Sri Lanka has been rolling over USD-denominated Sri Lanka Development Bonds (SLDB), and has been settling SLDB maturities in local currency although the lawsuit filed by Hamilton Reserve Bank demanding repayment of the principal amount of US $250.19 million plus interest, which the bank holds at present still pending.
Declaring the preemptive debt default of the country on April 12, 2022, Central Bank Governor Nandalal Weerasinghe said that Sri Lanka has not defaulted on its local currency bonds, according to the local news reports.

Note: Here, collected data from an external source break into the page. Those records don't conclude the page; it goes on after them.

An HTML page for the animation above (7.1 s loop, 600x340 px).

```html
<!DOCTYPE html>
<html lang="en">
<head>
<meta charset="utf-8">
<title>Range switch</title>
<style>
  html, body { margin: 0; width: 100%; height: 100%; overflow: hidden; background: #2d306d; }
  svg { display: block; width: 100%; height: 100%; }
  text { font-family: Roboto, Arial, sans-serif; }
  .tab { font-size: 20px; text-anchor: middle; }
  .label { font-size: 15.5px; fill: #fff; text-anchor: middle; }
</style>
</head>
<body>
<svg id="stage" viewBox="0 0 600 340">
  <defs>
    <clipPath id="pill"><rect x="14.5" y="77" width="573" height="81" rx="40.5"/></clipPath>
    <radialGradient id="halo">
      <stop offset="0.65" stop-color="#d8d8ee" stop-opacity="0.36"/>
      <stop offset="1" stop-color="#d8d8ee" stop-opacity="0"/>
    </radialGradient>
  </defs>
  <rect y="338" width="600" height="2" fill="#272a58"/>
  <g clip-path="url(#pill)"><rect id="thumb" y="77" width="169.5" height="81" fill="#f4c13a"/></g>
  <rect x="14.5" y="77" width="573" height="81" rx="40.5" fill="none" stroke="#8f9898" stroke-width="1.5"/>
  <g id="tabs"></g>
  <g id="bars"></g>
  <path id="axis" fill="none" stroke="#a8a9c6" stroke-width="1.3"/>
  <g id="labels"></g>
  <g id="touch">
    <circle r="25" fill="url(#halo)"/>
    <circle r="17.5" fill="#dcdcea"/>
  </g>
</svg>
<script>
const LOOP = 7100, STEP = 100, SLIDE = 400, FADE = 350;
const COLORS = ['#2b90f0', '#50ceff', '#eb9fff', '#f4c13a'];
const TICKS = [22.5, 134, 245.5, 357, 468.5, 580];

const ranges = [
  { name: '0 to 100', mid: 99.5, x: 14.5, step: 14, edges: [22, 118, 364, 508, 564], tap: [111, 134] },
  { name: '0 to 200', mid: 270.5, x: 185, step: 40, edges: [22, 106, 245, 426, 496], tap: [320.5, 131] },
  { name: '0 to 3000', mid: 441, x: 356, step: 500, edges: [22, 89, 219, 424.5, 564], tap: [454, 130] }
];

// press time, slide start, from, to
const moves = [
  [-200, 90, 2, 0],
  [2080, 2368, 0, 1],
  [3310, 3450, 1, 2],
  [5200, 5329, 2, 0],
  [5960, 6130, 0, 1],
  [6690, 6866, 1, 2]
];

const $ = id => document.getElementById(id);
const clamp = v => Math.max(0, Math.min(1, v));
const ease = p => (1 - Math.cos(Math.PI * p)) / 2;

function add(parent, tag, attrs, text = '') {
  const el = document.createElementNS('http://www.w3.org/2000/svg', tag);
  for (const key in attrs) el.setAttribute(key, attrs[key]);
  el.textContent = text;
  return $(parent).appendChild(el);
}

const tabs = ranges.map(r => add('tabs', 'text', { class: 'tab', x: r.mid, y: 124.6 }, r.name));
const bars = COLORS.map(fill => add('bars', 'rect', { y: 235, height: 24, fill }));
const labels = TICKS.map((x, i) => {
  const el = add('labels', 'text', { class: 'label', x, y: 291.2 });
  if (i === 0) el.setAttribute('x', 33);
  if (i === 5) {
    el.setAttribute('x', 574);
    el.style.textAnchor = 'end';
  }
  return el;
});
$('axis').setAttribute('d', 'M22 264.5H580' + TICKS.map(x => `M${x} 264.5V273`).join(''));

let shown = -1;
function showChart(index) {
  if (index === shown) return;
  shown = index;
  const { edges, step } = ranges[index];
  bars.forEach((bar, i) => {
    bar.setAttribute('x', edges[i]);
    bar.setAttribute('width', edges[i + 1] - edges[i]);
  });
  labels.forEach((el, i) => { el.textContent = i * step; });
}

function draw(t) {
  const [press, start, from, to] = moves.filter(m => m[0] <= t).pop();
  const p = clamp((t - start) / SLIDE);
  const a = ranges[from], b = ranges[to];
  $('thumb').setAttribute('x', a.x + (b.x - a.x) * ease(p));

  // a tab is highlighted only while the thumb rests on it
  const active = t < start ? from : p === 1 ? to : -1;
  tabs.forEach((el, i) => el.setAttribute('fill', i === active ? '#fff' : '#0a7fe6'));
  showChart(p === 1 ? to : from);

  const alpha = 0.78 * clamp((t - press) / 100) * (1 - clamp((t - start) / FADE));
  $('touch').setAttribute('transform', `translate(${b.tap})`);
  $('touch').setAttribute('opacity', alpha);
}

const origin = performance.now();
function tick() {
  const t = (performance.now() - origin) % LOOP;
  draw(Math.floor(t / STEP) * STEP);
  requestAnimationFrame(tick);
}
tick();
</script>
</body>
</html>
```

Hamilton Reserve Bank has claimed in a suit filed for repayment of the principal amount of $250.19 million plus interest, which the bank holds, of the defaulted and accelerated New York law governed $1 billion 5.875% bonds due July 2022 (Bonds) issued by the Sri Lankan government.
It has sought injunctive and declaratory relief to address Sri Lanka’s alleged “continuing violations of the Bonds’ pari passu (equal treatment) requirement[,]” in respect of its “External Indebtedness” — i.e. the sovereign’s debt issued in any currency other than Sri Lanka’s, as covered in Reorg’s legal analysis.

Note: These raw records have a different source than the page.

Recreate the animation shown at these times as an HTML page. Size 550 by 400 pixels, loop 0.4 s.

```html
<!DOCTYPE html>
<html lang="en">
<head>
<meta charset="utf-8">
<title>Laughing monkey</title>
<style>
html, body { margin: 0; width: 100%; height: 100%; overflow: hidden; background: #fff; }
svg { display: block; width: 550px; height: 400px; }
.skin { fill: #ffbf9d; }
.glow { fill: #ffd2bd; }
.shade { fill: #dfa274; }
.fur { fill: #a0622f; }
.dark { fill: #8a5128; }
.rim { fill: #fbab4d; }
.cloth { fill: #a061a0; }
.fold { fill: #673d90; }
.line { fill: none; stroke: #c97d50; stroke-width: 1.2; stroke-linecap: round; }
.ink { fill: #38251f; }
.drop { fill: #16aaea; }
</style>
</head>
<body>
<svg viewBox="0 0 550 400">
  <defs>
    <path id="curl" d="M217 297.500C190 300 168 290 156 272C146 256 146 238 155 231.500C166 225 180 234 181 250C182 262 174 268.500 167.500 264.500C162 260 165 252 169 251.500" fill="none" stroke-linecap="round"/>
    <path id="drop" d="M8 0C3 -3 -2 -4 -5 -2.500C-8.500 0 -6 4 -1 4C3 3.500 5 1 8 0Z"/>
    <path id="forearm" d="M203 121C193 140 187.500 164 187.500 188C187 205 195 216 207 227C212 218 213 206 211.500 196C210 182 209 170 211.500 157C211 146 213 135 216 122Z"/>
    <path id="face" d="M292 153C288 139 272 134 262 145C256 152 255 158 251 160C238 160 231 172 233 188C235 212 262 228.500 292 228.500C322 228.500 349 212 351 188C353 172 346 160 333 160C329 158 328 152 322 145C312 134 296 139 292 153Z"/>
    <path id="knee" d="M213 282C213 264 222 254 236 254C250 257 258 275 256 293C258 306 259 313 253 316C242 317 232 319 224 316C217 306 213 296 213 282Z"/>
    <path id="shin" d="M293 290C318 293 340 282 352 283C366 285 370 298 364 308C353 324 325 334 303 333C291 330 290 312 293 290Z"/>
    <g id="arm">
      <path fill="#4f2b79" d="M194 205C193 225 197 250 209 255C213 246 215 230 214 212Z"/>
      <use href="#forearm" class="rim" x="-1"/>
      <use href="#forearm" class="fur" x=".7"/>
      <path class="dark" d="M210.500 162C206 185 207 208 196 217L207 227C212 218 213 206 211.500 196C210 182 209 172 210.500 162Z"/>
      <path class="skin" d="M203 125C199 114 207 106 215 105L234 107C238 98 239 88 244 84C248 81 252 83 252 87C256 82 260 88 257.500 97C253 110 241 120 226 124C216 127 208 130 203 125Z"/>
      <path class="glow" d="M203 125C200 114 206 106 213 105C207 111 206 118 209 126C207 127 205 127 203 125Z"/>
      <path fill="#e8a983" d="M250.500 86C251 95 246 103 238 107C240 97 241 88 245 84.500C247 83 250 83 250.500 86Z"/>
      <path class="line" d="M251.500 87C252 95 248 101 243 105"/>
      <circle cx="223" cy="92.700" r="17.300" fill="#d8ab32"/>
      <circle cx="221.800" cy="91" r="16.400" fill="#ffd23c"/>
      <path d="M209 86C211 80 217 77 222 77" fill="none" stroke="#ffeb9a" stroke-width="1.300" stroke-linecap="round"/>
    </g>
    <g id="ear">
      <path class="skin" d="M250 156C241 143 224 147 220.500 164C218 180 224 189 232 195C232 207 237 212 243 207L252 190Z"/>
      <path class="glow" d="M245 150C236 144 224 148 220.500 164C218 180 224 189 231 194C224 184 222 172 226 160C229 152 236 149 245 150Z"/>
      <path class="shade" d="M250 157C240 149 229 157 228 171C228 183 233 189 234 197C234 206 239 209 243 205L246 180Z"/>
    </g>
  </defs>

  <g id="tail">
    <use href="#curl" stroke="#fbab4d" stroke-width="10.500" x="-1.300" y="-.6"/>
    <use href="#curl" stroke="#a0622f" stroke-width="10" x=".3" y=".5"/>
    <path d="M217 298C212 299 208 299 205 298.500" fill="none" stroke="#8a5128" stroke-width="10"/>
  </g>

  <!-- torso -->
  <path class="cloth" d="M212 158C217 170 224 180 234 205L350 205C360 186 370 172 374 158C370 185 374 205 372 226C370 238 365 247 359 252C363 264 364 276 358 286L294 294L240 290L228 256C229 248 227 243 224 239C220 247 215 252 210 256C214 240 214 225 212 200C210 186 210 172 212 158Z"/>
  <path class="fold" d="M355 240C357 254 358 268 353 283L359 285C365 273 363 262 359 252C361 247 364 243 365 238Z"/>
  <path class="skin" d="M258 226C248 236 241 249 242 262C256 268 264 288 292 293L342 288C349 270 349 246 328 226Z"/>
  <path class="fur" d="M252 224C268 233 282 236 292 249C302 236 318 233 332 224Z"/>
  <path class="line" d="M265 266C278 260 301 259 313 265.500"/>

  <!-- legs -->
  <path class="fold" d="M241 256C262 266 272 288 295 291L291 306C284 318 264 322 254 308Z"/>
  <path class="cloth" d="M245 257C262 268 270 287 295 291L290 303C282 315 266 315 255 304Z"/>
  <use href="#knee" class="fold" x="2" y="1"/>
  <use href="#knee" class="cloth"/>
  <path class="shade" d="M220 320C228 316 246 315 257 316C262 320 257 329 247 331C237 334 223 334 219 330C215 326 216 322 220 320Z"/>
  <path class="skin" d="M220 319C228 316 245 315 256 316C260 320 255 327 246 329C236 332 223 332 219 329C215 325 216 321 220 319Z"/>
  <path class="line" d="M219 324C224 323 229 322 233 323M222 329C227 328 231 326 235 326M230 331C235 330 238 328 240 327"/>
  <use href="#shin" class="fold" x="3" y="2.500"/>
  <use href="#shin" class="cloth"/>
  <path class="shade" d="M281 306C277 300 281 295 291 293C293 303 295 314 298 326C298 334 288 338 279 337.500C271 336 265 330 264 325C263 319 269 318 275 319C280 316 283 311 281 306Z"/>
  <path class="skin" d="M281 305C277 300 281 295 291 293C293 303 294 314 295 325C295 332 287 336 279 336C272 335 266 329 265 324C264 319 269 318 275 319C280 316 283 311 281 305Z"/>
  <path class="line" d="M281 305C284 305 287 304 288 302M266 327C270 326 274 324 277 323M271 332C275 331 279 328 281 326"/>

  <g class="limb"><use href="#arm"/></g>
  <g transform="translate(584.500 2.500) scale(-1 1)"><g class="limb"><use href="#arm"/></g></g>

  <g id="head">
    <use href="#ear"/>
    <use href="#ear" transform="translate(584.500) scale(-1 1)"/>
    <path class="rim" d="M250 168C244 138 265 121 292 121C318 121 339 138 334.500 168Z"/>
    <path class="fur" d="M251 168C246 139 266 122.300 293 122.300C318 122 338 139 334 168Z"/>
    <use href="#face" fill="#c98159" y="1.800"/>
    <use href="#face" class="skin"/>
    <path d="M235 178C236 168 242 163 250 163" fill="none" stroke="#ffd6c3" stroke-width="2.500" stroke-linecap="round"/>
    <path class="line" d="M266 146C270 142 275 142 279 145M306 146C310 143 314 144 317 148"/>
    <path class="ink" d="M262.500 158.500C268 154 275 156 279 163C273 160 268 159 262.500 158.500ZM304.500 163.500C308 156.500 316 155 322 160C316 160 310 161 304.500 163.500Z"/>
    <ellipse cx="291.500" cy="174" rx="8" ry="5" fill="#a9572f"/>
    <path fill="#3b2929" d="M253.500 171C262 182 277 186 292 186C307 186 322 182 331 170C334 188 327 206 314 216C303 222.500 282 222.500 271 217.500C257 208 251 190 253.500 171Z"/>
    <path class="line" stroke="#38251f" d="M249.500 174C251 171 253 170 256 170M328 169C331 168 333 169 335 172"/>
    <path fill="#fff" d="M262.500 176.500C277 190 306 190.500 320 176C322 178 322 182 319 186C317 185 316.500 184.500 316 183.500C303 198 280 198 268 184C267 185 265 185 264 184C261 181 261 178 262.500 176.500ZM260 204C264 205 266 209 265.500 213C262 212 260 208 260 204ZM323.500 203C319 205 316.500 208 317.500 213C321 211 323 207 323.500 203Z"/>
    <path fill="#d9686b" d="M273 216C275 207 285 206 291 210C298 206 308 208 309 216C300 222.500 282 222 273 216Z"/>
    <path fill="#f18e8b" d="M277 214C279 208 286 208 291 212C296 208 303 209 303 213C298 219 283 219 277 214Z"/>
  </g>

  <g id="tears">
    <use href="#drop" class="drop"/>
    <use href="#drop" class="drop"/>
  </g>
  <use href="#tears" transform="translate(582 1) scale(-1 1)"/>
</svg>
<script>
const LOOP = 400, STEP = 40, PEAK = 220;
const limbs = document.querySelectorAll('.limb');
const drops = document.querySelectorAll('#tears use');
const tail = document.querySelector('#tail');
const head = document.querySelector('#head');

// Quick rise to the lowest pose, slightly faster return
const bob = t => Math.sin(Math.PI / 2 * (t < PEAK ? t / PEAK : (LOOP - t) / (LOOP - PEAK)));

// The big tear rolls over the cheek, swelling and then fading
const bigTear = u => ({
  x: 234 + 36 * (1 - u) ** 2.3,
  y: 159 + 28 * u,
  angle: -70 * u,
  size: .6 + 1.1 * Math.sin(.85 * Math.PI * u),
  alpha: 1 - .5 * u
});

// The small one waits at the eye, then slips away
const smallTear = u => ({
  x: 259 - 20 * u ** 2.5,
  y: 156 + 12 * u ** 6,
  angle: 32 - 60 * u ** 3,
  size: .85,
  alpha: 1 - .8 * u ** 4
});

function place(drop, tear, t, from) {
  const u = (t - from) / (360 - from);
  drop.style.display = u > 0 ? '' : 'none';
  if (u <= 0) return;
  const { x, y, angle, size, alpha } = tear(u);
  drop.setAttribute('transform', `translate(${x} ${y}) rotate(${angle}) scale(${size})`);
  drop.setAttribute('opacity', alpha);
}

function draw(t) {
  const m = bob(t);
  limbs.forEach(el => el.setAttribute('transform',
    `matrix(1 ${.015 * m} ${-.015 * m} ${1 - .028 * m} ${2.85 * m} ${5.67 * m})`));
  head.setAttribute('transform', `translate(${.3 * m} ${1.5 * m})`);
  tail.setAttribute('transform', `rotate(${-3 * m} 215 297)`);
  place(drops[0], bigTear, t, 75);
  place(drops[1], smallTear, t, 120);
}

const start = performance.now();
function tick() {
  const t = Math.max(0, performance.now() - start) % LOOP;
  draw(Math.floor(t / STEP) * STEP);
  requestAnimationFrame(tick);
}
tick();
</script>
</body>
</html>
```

According to Hamilton’s petition, by “excluding the USD-denominated Sri Lanka Development Bonds from the planned debt restructuring, Sri Lanka has made clear that it will pay the Sri Lanka Development Bonds in full, even as [Hamilton’s] Bonds remain unpaid [,]” and [u]surprisingly, the Sri Lanka Development Bonds are largely held by favored domestic (Sri Lankan) banks,” as covered in the analysis.
During the call, Sri Lanka’s legal advisor Clifford Chance informed creditors that it has filed a memorandum of law on Sept. 21 last year in support of its motion to dismiss the claims filed by Hamilton Reserve Bank informed sources said.
The initial pre-conference trial was held on Sept. 28, informed sources said without announcing the next date of hearing of the debt default case. .
Sri Lanka Development Bonds, dollar denominated bonds sold to domestic buyers have been excluded from a planned restructuring, Central Bank Governor Nandalal Weerasinghe said after announcing a suspension of payments of external debt on April 12 , 2022..
“SLDBs are domestic debt,” Weerasinghe said. “But we ask them to re-finance them. They are also financed by the money of expatriate workers.”
Sri Lanka Development Bond holders are mostly banks and the government may have had to inject capital to banks if they are given hair cuts, cancelling the effect of any hair cuts.
Out of 1.79 billion dollars of SLDBs outstanding, 1,593 million dollars were held by domestic banks, some 166 million by non-banks and 13.2 million dollars by individuals.
Some individuals and exporters bought SLDBs after the threshold was lowered to 1,000 US dollars.
SLDB purchases are mostly financed by foreign currency deposits of expatriate workers and others, though some banks also have net balances in their offshore banking units.